:: Task material ::

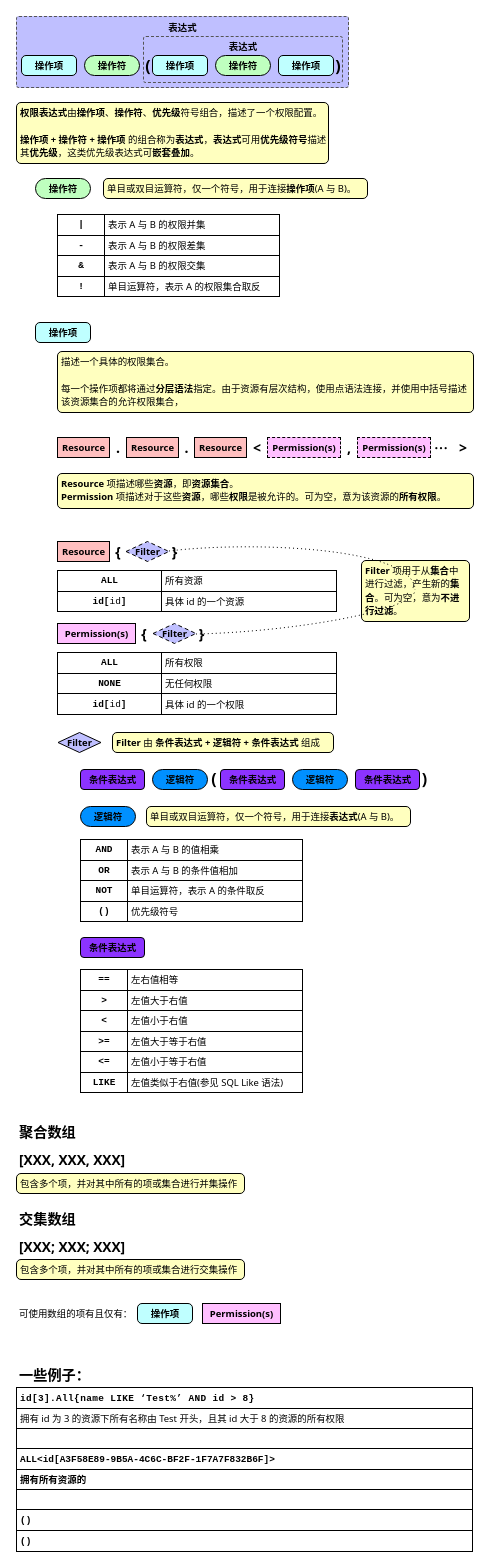
<!DOCTYPE html>
<html lang="zh-CN">
<head>
<meta charset="utf-8">
<title>权限表达式</title>
<style>
:root {
  --ink: #000;
  --note: #ffffbf;
  --group: #bfbfff;
  --operand: #bfffff;
  --operator: #bfffbf;
  --resource: #ffbfbf;
  --permission: #ffbfff;
  --filter: #bfbfff;
  --condition: #8c33ff;
  --logic: #0090ff;
}
* { box-sizing: border-box; margin: 0; padding: 0; }
html, body { width: 489px; height: 1568px; overflow: hidden; background: #fff; }
body {
  font: 9.45px/13.4px "Noto Sans", "Noto Sans CJK SC", sans-serif;
  color: var(--ink);
  white-space: nowrap;
}
main { display: flow-root; }
main > *, section > * { margin-left: var(--x, 16px); margin-top: var(--gap, 0); }
section { --x: 16px; margin-left: 0; margin-top: 0; }
h2, .formula { font-size: 14.2px; line-height: 20px; font-weight: 700; padding-left: 3px; }
.formula { font-size: 13.7px; }

.row { display: flex; align-items: center; height: 21px; }
.chip {
  flex: none; width: 56px; height: 21px; line-height: 19px;
  border: 1px solid var(--ink); text-align: center; font-weight: 700;
}
.operand { background: var(--operand); border-radius: 5px; }
.operator { background: var(--operator); border-radius: 11px; }
.resource { background: var(--resource); width: 53px; }
.permission { background: var(--permission); width: 79px; }
.optional { border-style: dashed; width: 74px; }
.condition { background: var(--condition); border-radius: 4px; width: 65px; }
.logic { background: var(--logic); border-radius: 11px; }
.mark { flex: none; width: var(--w, 16px); font-size: 14px; line-height: 19px; font-weight: 700; text-align: center; }
.paren { display: flex; justify-content: center; font-size: 16px; }

.note {
  width: var(--w); height: 21px; padding: 0 3px; line-height: 19px;
  background: var(--note); border: 1px solid var(--ink); border-radius: 5px;
}
.note.two { height: 36px; padding-top: 3px; line-height: 13.4px; }
.note.four { height: 62px; padding-top: 3px; line-height: 13.4px; }

.diamond { position: relative; flex: none; width: 45px; height: 21px; line-height: 21px; text-align: center; font-weight: 700; }
.diamond svg { position: absolute; left: 0; top: 0; z-index: -1; fill: var(--filter); stroke: var(--ink); }
.diamond.dashed svg { stroke-dasharray: 4 3; }

table { border-collapse: collapse; table-layout: fixed; width: var(--w); height: var(--h); }
th, td { border: 1px solid var(--ink); padding: 0 3px; line-height: 13px; text-align: left; font-weight: 400; }
th { width: var(--key, 47px); text-align: center; }
th, code { font-family: "Liberation Mono", "Noto Sans CJK SC", monospace; font-weight: 700; font-size: 9.45px; }
th span { font-weight: 400; }
.spaced { letter-spacing: .35px; }

.expression {
  position: relative; display: flex; align-items: flex-end;
  width: 333px; height: 72px; padding: 0 0 4px 4px;
  background: var(--group); border: 1px dashed #555; border-radius: 3px;
}
.expression .chip { margin-bottom: 7px; margin-right: 7px; }
.expression .title { position: absolute; left: 0; right: 0; top: 4px; text-align: center; font-weight: 700; }
.expression .nested {
  position: relative; display: flex; align-items: flex-end;
  width: 200px; height: 47px; margin-left: -4px; border: 1px dashed #555; border-radius: 3px;
}
.nested .title { top: 3px; }
.nested .chip { margin-bottom: 6px; }
.nested .chip:nth-last-child(2) { margin-right: 0; }
.nested .mark { width: 8px; margin-bottom: 6px; }

.diagram { position: relative; height: 173px; margin-left: 0; z-index: 0; }
.diagram > * { position: absolute; left: var(--left, 57px); top: var(--top, 0); }
.links { left: 0; width: 489px; height: 173px; fill: none; stroke: var(--ink); stroke-dasharray: 1 3; }
.filter-row { position: relative; z-index: 0; }
</style>
</head>
<body>
<svg width="0" height="0" style="position:absolute" aria-hidden="true">
  <defs><symbol id="diamond" viewBox="0 0 45 21"><polygon points="1,10.5 22.5,0.5 44,10.5 22.5,20.5"/></symbol></defs>
</svg>
<main>
  <section>
    <div class="expression" style="--gap:16px">
      <span class="title">表达式</span>
      <span class="chip operand">操作项</span>
      <span class="chip operator">操作符</span>
      <div class="nested">
        <span class="title">表达式</span>
        <span class="mark paren">(</span>
        <span class="chip operand">操作项</span>
        <span class="chip operator">操作符</span>
        <span class="chip operand">操作项</span>
        <span class="mark paren">)</span>
      </div>
    </div>
    <p class="note four" style="--w:313px;--gap:14px"><b>权限表达式</b>由<b>操作项</b>、<b>操作符</b>、<b>优先级</b>符号组合，描述了一个权限配置。<br><br><b>操作项 + 操作符 + 操作项</b> 的组合称为<b>表达式</b>，<b>表达式</b>可用<b>优先级符号</b>描述<br>其<b>优先级</b>，这类优先级表达式可<b>嵌套叠加</b>。</p>
  </section>

  <section>
    <div class="row" style="--x:35px;--gap:14px;gap:12px">
      <span class="chip operator">操作符</span>
      <p class="note" style="--w:265px">单目或双目运算符，仅一个符号，用于连接<b>操作项</b>(A 与 B)。</p>
    </div>
    <table style="--x:57px;--gap:15px;--w:223px;--h:83px">
      <tr><th>|</th><td>表示 A 与 B 的权限并集</td></tr>
      <tr><th>-</th><td>表示 A 与 B 的权限差集</td></tr>
      <tr><th>&amp;</th><td>表示 A 与 B 的权限交集</td></tr>
      <tr><th>!</th><td>单目运算符，表示 A 的权限集合取反</td></tr>
    </table>
  </section>

  <section>
    <div class="row" style="--x:35px;--gap:25px"><span class="chip operand">操作项</span></div>
    <p class="note four" style="--x:57px;--gap:8px;--w:417px">描述一个具体的权限集合。<br><br>每一个操作项都将通过<b>分层语法</b>指定。由于资源有层次结构，使用点语法连接，并使用中括号描述<br>该资源集合的允许权限集合，</p>
    <div class="row" style="--x:57px;--gap:24px">
      <span class="chip resource">Resource</span>
      <span class="mark">.</span>
      <span class="chip resource">Resource</span>
      <span class="mark" style="--w:15px">.</span>
      <span class="chip resource">Resource</span>
      <span class="mark" style="--w:20px">&lt;</span>
      <span class="chip permission optional">Permission(s)</span>
      <span class="mark">,</span>
      <span class="chip permission optional">Permission(s)</span>
      <span class="mark" style="--w:20px">⋯</span>
      <span class="mark" style="--w:24px">&gt;</span>
    </div>
    <p class="note two" style="--x:57px;--gap:15px;--w:417px"><b>Resource</b> 项描述哪些<b>资源</b>，即<b>资源集合</b>。<br><b>Permission</b> 项描述对于这些<b>资源</b>，哪些<b>权限</b>是被允许的。可为空，意为该资源的<b>所有权限</b>。</p>

    <div class="diagram" style="--x:0px;--gap:32px">
      <div class="row" style="margin:0">
        <span class="chip resource">Resource</span>
        <span class="mark">{</span>
        <span class="diamond dashed" style="margin-left:-1px"><svg width="45" height="21"><use href="#diamond"/></svg>Filter</span>
        <span class="mark" style="--w:9px">}</span>
      </div>
      <table style="--top:29px;--w:280px;--h:42px;--key:104px">
        <tr><th>ALL</th><td>所有资源</td></tr>
        <tr><th>id[<span>id</span>]</th><td>具体 id 的一个资源</td></tr>
      </table>
      <div class="row" style="--top:82px">
        <span class="chip permission">Permission(s)</span>
        <span class="mark">{</span>
        <span class="diamond dashed"><svg width="45" height="21"><use href="#diamond"/></svg>Filter</span>
        <span class="mark" style="--w:9px">}</span>
      </div>
      <table style="--top:111px;--w:280px;--h:63px;--key:104px">
        <tr><th>ALL</th><td>所有权限</td></tr>
        <tr><th>NONE</th><td>无任何权限</td></tr>
        <tr><th>id[<span>id</span>]</th><td>具体 id 的一个权限</td></tr>
      </table>
      <p class="note four" style="--left:361px;--top:19px;--w:109px"><b>Filter</b> 项用于从<b>集合</b>中<br>进行过滤，产生新的<b>集</b><br><b>合</b>。可为空，意为<b>不进</b><br><b>行过滤</b>。</p>
      <svg class="links" style="--left:0px" viewBox="0 0 489 173" aria-hidden="true">
        <path d="M169 10C250 0 415 6 415 49"/>
        <path d="M196 93C290 91 415 70 415 49"/>
      </svg>
    </div>
  </section>

  <section>
    <div class="row filter-row" style="--x:57px;--gap:18px;gap:10px">
      <span class="diamond"><svg width="45" height="21"><use href="#diamond"/></svg>Filter</span>
      <p class="note" style="--w:222px"><b>Filter</b> 由 <b>条件表达式 + 逻辑符 + 条件表达式</b> 组成</p>
    </div>
    <div class="row" style="--x:80px;--gap:16px">
      <span class="chip condition">条件表达式</span>
      <span class="mark" style="--w:7px"></span>
      <span class="chip logic">逻辑符</span>
      <span class="mark paren" style="--w:12px">(</span>
      <span class="chip condition">条件表达式</span>
      <span class="mark" style="--w:7px"></span>
      <span class="chip logic">逻辑符</span>
      <span class="mark" style="--w:7px"></span>
      <span class="chip condition">条件表达式</span>
      <span class="mark paren" style="--w:9px">)</span>
    </div>
    <div class="row" style="--x:80px;--gap:16px;gap:10px">
      <span class="chip logic">逻辑符</span>
      <p class="note" style="--w:265px">单目或双目运算符，仅一个符号，用于连接<b>表达式</b>(A 与 B)。</p>
    </div>
    <table style="--x:80px;--gap:12px;--w:223px;--h:83px">
      <tr><th>AND</th><td>表示 A 与 B 的值相乘</td></tr>
      <tr><th>OR</th><td>表示 A 与 B 的条件值相加</td></tr>
      <tr><th>NOT</th><td>单目运算符，表示 A 的条件取反</td></tr>
      <tr><th>()</th><td>优先级符号</td></tr>
    </table>
    <div class="row" style="--x:80px;--gap:15px"><span class="chip condition">条件表达式</span></div>
    <table style="--x:80px;--gap:11px;--w:223px;--h:124px">
      <tr><th>==</th><td>左右值相等</td></tr>
      <tr><th>&gt;</th><td>左值大于右值</td></tr>
      <tr><th>&lt;</th><td>左值小于右值</td></tr>
      <tr><th>&gt;=</th><td>左值大于等于右值</td></tr>
      <tr><th>&lt;=</th><td>左值小于等于右值</td></tr>
      <tr><th>LIKE</th><td>左值类似于右值(参见 SQL Like 语法)</td></tr>
    </table>
  </section>

  <section>
    <h2 style="--gap:29px">聚合数组</h2>
    <p class="formula" style="--gap:8px">[XXX, XXX, XXX]</p>
    <p class="note" style="--gap:3px;--w:229px">包含多个项，并对其中所有的项或集合进行并集操作</p>
    <h2 style="--gap:15px">交集数组</h2>
    <p class="formula" style="--gap:8px">[XXX; XXX; XXX]</p>
    <p class="note" style="--gap:2px;--w:229px">包含多个项，并对其中所有的项或集合进行交集操作</p>
    <div class="row" style="--x:19px;--gap:23px">
      <span style="width:118px">可使用数组的项有且仅有：</span>
      <span class="chip operand" style="margin-right:9px">操作项</span>
      <span class="chip permission">Permission(s)</span>
    </div>
  </section>

  <section>
    <h2 style="--gap:41px">一些例子：</h2>
    <table style="--gap:2px;--w:457px;--h:165px">
      <tr><td><code class="spaced">id[3].All{name LIKE ‘Test%’ AND id &gt; 8}</code></td></tr>
      <tr><td>拥有 id 为 3 的资源下所有名称由 Test 开头，且其 id 大于 8 的资源的所有权限</td></tr>
      <tr><td>&nbsp;</td></tr>
      <tr><td><code>ALL&lt;id[A3F58E89-9B5A-4C6C-BF2F-1F7A7F832B6F]&gt;</code></td></tr>
      <tr><td><b>拥有所有资源的</b></td></tr>
      <tr><td>&nbsp;</td></tr>
      <tr><td><code>()</code></td></tr>
      <tr><td><code>()</code></td></tr>
    </table>
  </section>
</main>
</body>
</html>
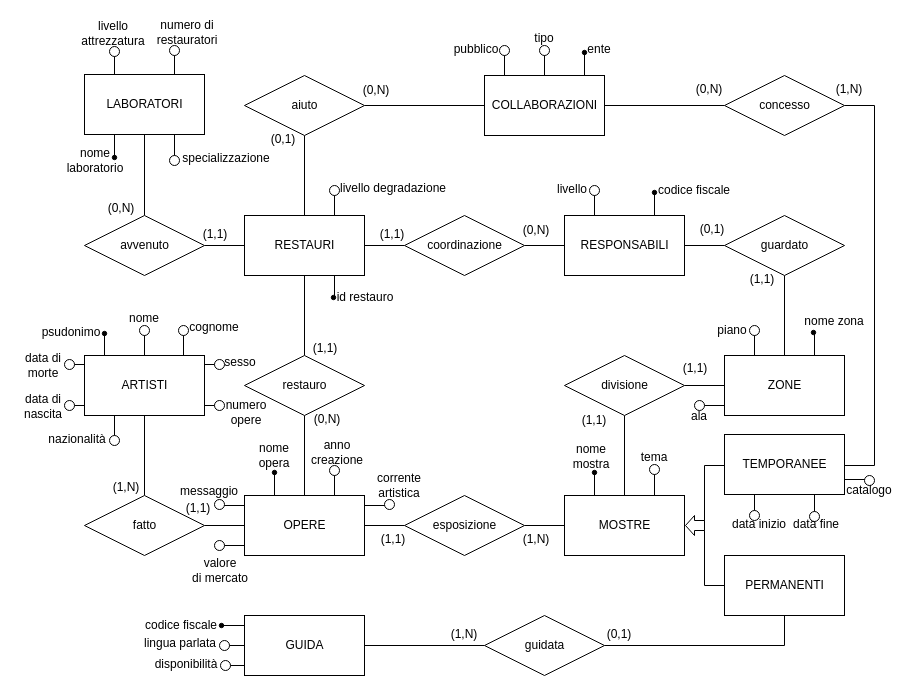
<!DOCTYPE html>
<html lang="it">
<head>
<meta charset="utf-8">
<title>Schema entità-relazione</title>
<style>
:root { --paper: #fff; --ink: #000; }
* { box-sizing: border-box; }
html, body { margin: 0; overflow: hidden; background: var(--paper); }
.diagram {
  position: relative; width: 916px; height: 691px; overflow: hidden;
  background: var(--paper); color: var(--ink);
  font: 12px/15px "Liberation Sans", Arial, sans-serif;
}
.connections { position: absolute; inset: 0; display: block; }
.lines { fill: none; stroke: var(--ink); }
.shapes { fill: var(--paper); stroke: var(--ink); }
.keys { fill: var(--ink); stroke: var(--ink); }
.entity, .relation, .attribute, .cardinality { position: absolute; left: var(--x); top: var(--y); }
.entity, .relation {
  width: 121px; height: 61px;
  display: flex; align-items: center; justify-content: center;
}
.entity { border: 1px solid var(--ink); background: var(--paper); }
.attribute, .cardinality { transform: translate(-50%, -50%); white-space: nowrap; text-align: center; }
</style>
</head>
<body>
<main class="diagram">
<svg class="connections" width="916" height="691" viewBox="0 0 916 691" aria-hidden="true">
  <defs>
    <polygon id="diamond" points="0,-30 60,0 0,30 -60,0"/>
    <circle id="attr" r="5"/>
    <circle id="key" r="2.2"/>
  </defs>
  <g transform="translate(.5 .5)">
    <g class="lines">
      <!-- relations -->
      <path d="M144 134V215M204 245H244M304 135V215M364 105H484M604 105H724"/>
      <path d="M844 105H874V465H844"/>
      <path d="M364 245H404M524 245H564M684 245H724M784 275V355"/>
      <path d="M304 275V355M304 415V495M144 415V495M204 525H244"/>
      <path d="M364 525H404M524 525H564M624 415V495M684 385H724"/>
      <path d="M364 645H484M604 645H784V615"/>
      <path d="M724 465H704V585H724"/>
      <!-- attributes -->
      <path d="M114 74V51M174 74V50M114 134V157M174 134V160"/>
      <path d="M504 75V50M544 75V50M584 75V52"/>
      <path d="M334 215V190M334 275V297M594 215V190M654 215V192"/>
      <path d="M104 355V333M144 355V330M183 355V330M84 364H69M84 405H69M204 364H219M204 405H219M114 415V440"/>
      <path d="M754 355V330M814 355V332M724 405H699"/>
      <path d="M844 479H869M754 494V515M814 494V516"/>
      <path d="M274 495V472M334 495V470M244 505H219M244 545H219M364 505H389"/>
      <path d="M594 495V472M654 495V470"/>
      <path d="M244 625H222M244 645H224M244 665H225"/>
    </g>
    <g class="shapes">
      <use href="#diamond" x="304" y="105"/><use href="#diamond" x="784" y="105"/>
      <use href="#diamond" x="144" y="245"/><use href="#diamond" x="464" y="245"/>
      <use href="#diamond" x="784" y="245"/><use href="#diamond" x="304" y="385"/>
      <use href="#diamond" x="624" y="385"/><use href="#diamond" x="144" y="525"/>
      <use href="#diamond" x="464" y="525"/><use href="#diamond" x="544" y="645"/>
      <polygon points="685,525 694,515 694,520 704,520 704,530 694,530 694,535"/>
      <use href="#attr" x="114" y="51"/><use href="#attr" x="174" y="50"/><use href="#attr" x="174" y="160"/>
      <use href="#attr" x="504" y="50"/><use href="#attr" x="544" y="50"/>
      <use href="#attr" x="334" y="190"/><use href="#attr" x="594" y="190"/>
      <use href="#attr" x="144" y="330"/><use href="#attr" x="183" y="330"/>
      <use href="#attr" x="69" y="364"/><use href="#attr" x="69" y="405"/>
      <use href="#attr" x="219" y="364"/><use href="#attr" x="219" y="405"/><use href="#attr" x="114" y="440"/>
      <use href="#attr" x="754" y="330"/><use href="#attr" x="699" y="405"/>
      <use href="#attr" x="869" y="480"/><use href="#attr" x="754" y="515"/><use href="#attr" x="814" y="516"/>
      <use href="#attr" x="334" y="470"/><use href="#attr" x="219" y="504"/>
      <use href="#attr" x="219" y="545"/><use href="#attr" x="389" y="504"/>
      <use href="#attr" x="654" y="469"/>
      <use href="#attr" x="224" y="645"/><use href="#attr" x="225" y="665"/>
    </g>
    <g class="keys">
      <use href="#key" x="114" y="157"/><use href="#key" x="584" y="52"/>
      <use href="#key" x="333" y="297"/><use href="#key" x="654" y="192"/>
      <use href="#key" x="104" y="333"/><use href="#key" x="813" y="332"/>
      <use href="#key" x="274" y="472"/><use href="#key" x="594" y="472"/><use href="#key" x="221" y="625"/>
    </g>
  </g>
</svg>

<div class="entity" style="--x:84px;--y:74px">LABORATORI</div>
<div class="entity" style="--x:484px;--y:75px">COLLABORAZIONI</div>
<div class="entity" style="--x:244px;--y:215px">RESTAURI</div>
<div class="entity" style="--x:564px;--y:215px">RESPONSABILI</div>
<div class="entity" style="--x:84px;--y:355px">ARTISTI</div>
<div class="entity" style="--x:724px;--y:355px">ZONE</div>
<div class="entity" style="--x:724px;--y:434px">TEMPORANEE</div>
<div class="entity" style="--x:244px;--y:495px">OPERE</div>
<div class="entity" style="--x:564px;--y:495px">MOSTRE</div>
<div class="entity" style="--x:724px;--y:555px">PERMANENTI</div>
<div class="entity" style="--x:244px;--y:615px">GUIDA</div>

<div class="relation" style="--x:244px;--y:75px">aiuto</div>
<div class="relation" style="--x:724px;--y:75px">concesso</div>
<div class="relation" style="--x:84px;--y:215px">avvenuto</div>
<div class="relation" style="--x:404px;--y:215px">coordinazione</div>
<div class="relation" style="--x:724px;--y:215px">guardato</div>
<div class="relation" style="--x:244px;--y:355px">restauro</div>
<div class="relation" style="--x:564px;--y:355px">divisione</div>
<div class="relation" style="--x:84px;--y:495px">fatto</div>
<div class="relation" style="--x:404px;--y:495px">esposizione</div>
<div class="relation" style="--x:484px;--y:615px">guidata</div>

<div class="attribute" style="--x:113px;--y:34px">livello<br>attrezzatura</div>
<div class="attribute" style="--x:187px;--y:33px">numero di<br>restauratori</div>
<div class="attribute" style="--x:95px;--y:161px">nome<br>laboratorio</div>
<div class="attribute" style="--x:226px;--y:158px">specializzazione</div>
<div class="attribute" style="--x:476px;--y:49px">pubblico</div>
<div class="attribute" style="--x:544px;--y:38px">tipo</div>
<div class="attribute" style="--x:599px;--y:49px">ente</div>
<div class="attribute" style="--x:393px;--y:188px">livello degradazione</div>
<div class="attribute" style="--x:365px;--y:297px">id restauro</div>
<div class="attribute" style="--x:572px;--y:189px">livello</div>
<div class="attribute" style="--x:694px;--y:190px">codice fiscale</div>
<div class="attribute" style="--x:71px;--y:332px">psudonimo</div>
<div class="attribute" style="--x:144px;--y:318px">nome</div>
<div class="attribute" style="--x:214px;--y:327px">cognome</div>
<div class="attribute" style="--x:240px;--y:362px">sesso</div>
<div class="attribute" style="--x:43px;--y:366px">data di<br>morte</div>
<div class="attribute" style="--x:43px;--y:407px">data di<br>nascita</div>
<div class="attribute" style="--x:246px;--y:413px">numero<br>opere</div>
<div class="attribute" style="--x:77px;--y:439px">nazionalità</div>
<div class="attribute" style="--x:732px;--y:330px">piano</div>
<div class="attribute" style="--x:834px;--y:321px">nome zona</div>
<div class="attribute" style="--x:699px;--y:416px">ala</div>
<div class="attribute" style="--x:869px;--y:490px">catalogo</div>
<div class="attribute" style="--x:759px;--y:524px">data inizio</div>
<div class="attribute" style="--x:816px;--y:524px">data fine</div>
<div class="attribute" style="--x:274px;--y:456px">nome<br>opera</div>
<div class="attribute" style="--x:337px;--y:453px">anno<br>creazione</div>
<div class="attribute" style="--x:209px;--y:491px">messaggio</div>
<div class="attribute" style="--x:399px;--y:486px">corrente<br>artistica</div>
<div class="attribute" style="--x:220px;--y:571px">valore<br>di mercato</div>
<div class="attribute" style="--x:591px;--y:457px">nome<br>mostra</div>
<div class="attribute" style="--x:654px;--y:457px">tema</div>
<div class="attribute" style="--x:181px;--y:625px">codice fiscale</div>
<div class="attribute" style="--x:180px;--y:643px">lingua parlata</div>
<div class="attribute" style="--x:186px;--y:664px">disponibilità</div>

<div class="cardinality" style="--x:376px;--y:90px">(0,N)</div>
<div class="cardinality" style="--x:283px;--y:139px">(0,1)</div>
<div class="cardinality" style="--x:709px;--y:89px">(0,N)</div>
<div class="cardinality" style="--x:849px;--y:89px">(1,N)</div>
<div class="cardinality" style="--x:121px;--y:208px">(0,N)</div>
<div class="cardinality" style="--x:215px;--y:234px">(1,1)</div>
<div class="cardinality" style="--x:392px;--y:234px">(1,1)</div>
<div class="cardinality" style="--x:536px;--y:230px">(0,N)</div>
<div class="cardinality" style="--x:712px;--y:229px">(0,1)</div>
<div class="cardinality" style="--x:762px;--y:279px">(1,1)</div>
<div class="cardinality" style="--x:325px;--y:348px">(1,1)</div>
<div class="cardinality" style="--x:327px;--y:419px">(0,N)</div>
<div class="cardinality" style="--x:695px;--y:368px">(1,1)</div>
<div class="cardinality" style="--x:594px;--y:420px">(1,1)</div>
<div class="cardinality" style="--x:126px;--y:487px">(1,N)</div>
<div class="cardinality" style="--x:198px;--y:508px">(1,1)</div>
<div class="cardinality" style="--x:393px;--y:539px">(1,1)</div>
<div class="cardinality" style="--x:536px;--y:539px">(1,N)</div>
<div class="cardinality" style="--x:464px;--y:634px">(1,N)</div>
<div class="cardinality" style="--x:619px;--y:634px">(0,1)</div>
</main>
</body>
</html>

:::

## Assignment:
Show every line of the entries above where the word "center" occurs.

## Exercise response:
.row { display: flex; align-items: center; height: 21px; }
  border: 1px solid var(--ink); text-align: center; font-weight: 700;
.mark { flex: none; width: var(--w, 16px); font-size: 14px; line-height: 19px; font-weight: 700; text-align: center; }
.paren { display: flex; justify-content: center; font-size: 16px; }
.diamond { position: relative; flex: none; width: 45px; height: 21px; line-height: 21px; text-align: center; font-weight: 700; }
th { width: var(--key, 47px); text-align: center; }
.expression .title { position: absolute; left: 0; right: 0; top: 4px; text-align: center; font-weight: 700; }
  display: flex; align-items: center; justify-content: center;
.attribute, .cardinality { transform: translate(-50%, -50%); white-space: nowrap; text-align: center; }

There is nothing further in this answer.